Finally we loop over sense, grab its definition and any examples and tokenize that in the same way as with the context. We then compute the overlap between the two sets and keep track of which tallies up the most overlap as we go. Once it’s all done we return the sense with the most results.

    for sense in results["synsets"]:
        signature = set()
        text = [ex for ex in sense.examples]

        signature = set(w.lower() for w in tokenizer.tokenize(" ".join(text)) \
                            if w.lower() not in stop_words)

        overlap = compute_overlap(signature, context)

        if overlap > max_overlap:
            max_overlap = overlap
            best_sense = sense

    return best_sense

But what about the compute_overlap bit, I hear you saying. Well that’s simple, since we’re dealing with sets that’s as simple as taking the length (len()) of the intersection (&) between them.

def compute_overlap(signature, context):
    Input: Two sets of types
    Returns: Length of the intersection of the two sets
    return len(signature & context)
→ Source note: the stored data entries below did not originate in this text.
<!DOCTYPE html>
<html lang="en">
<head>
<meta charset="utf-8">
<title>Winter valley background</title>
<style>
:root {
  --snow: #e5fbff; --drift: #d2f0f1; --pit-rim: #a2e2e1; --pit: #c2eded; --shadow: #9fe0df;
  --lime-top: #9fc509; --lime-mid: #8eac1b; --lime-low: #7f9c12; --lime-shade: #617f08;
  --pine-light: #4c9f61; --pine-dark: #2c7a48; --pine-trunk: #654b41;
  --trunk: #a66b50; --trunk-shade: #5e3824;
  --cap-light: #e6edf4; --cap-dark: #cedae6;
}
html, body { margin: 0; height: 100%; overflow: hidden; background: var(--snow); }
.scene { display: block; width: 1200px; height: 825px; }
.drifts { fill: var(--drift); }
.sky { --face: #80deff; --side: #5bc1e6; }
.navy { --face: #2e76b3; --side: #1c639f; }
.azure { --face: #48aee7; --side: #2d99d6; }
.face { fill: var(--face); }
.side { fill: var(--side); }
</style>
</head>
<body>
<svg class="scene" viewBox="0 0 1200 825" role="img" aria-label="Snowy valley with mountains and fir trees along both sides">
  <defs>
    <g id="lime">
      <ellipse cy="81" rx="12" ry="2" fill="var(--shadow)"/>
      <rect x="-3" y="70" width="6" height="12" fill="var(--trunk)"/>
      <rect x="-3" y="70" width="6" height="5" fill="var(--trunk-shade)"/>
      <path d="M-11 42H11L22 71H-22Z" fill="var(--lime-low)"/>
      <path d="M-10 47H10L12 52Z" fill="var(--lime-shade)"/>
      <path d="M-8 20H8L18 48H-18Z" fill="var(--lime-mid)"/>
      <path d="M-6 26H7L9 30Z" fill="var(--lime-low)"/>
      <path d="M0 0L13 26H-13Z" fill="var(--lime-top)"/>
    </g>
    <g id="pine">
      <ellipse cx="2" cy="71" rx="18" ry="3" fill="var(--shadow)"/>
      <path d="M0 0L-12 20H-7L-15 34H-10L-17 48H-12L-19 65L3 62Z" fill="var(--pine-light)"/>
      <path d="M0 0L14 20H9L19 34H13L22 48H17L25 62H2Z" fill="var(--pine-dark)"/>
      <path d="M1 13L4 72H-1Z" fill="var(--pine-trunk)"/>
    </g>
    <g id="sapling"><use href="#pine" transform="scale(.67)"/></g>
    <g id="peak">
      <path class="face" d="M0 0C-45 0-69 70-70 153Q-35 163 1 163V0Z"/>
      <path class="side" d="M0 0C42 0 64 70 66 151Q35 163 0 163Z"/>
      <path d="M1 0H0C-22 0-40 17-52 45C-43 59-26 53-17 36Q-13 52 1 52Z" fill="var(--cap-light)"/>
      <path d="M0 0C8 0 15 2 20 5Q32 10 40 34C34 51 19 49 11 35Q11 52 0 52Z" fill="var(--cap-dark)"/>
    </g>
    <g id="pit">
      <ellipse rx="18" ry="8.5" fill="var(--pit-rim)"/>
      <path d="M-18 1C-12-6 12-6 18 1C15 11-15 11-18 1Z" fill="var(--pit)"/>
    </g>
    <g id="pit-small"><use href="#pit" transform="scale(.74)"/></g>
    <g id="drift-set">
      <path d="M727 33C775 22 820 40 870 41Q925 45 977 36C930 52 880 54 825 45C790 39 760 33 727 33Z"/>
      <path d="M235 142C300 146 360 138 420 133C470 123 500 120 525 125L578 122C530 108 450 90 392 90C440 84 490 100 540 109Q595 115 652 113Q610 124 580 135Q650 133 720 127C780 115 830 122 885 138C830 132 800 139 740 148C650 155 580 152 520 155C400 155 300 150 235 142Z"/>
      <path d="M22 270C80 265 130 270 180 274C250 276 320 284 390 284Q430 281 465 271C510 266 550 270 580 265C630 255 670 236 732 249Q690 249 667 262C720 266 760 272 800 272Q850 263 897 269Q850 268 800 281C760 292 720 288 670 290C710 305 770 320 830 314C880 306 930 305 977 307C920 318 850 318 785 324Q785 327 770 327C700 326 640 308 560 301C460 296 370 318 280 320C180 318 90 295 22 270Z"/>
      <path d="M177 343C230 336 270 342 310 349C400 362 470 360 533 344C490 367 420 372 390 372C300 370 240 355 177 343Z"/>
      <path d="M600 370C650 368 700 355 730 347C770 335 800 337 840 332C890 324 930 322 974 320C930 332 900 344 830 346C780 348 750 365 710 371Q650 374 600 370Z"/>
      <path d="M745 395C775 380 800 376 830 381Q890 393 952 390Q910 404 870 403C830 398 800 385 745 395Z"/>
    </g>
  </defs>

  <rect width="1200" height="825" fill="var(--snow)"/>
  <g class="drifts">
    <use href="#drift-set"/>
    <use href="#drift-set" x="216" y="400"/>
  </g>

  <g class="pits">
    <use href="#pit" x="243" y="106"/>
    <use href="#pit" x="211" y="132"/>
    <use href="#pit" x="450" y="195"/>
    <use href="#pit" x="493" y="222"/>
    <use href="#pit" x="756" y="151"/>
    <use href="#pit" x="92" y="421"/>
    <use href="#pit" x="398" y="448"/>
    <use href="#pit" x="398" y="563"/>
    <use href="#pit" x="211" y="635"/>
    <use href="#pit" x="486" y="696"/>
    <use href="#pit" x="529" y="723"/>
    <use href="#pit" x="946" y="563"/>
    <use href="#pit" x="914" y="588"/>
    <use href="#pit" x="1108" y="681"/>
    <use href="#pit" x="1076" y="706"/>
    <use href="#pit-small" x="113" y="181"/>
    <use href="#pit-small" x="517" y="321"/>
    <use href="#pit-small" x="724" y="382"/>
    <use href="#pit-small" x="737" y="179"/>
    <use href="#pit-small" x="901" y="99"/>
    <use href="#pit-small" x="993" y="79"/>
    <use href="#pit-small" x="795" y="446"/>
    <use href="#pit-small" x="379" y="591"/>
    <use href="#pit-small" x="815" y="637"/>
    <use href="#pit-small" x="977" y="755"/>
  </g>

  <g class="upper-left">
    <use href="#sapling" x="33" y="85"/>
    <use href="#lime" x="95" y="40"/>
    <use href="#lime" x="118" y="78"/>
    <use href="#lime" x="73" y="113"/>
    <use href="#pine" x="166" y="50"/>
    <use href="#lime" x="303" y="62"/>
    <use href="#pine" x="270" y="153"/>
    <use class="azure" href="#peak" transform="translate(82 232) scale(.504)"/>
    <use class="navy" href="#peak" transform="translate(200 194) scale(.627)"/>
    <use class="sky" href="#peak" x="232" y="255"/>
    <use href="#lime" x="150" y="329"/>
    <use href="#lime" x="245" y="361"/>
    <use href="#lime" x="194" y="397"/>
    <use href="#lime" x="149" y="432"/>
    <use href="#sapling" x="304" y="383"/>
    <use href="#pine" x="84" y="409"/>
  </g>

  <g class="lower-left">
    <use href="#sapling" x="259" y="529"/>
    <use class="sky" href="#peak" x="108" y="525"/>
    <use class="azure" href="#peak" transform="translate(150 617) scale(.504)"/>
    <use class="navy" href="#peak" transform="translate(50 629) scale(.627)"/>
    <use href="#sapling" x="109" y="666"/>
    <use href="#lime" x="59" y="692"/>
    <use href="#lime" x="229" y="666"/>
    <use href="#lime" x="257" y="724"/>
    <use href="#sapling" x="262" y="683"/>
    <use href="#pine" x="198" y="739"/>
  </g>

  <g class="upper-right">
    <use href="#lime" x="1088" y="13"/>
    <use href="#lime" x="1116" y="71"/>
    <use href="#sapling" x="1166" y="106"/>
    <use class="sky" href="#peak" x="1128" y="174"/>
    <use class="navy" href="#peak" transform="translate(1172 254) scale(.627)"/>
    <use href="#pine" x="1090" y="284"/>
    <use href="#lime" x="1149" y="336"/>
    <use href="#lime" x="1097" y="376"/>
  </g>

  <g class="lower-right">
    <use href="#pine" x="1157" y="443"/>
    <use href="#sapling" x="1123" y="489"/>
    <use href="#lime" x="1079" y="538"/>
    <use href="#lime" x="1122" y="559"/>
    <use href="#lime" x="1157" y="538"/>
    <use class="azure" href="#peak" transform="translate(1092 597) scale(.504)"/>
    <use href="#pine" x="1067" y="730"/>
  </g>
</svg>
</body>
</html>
And that’s it, while this might seem way to simple it actually works fairly well because there usually aren’t a lot of senses and the distribution is heavily weighted towards the top (so our default state is right a large percentage of the time). If you want to see a complete working example (that also computes some other features like word similarity) check out the full script.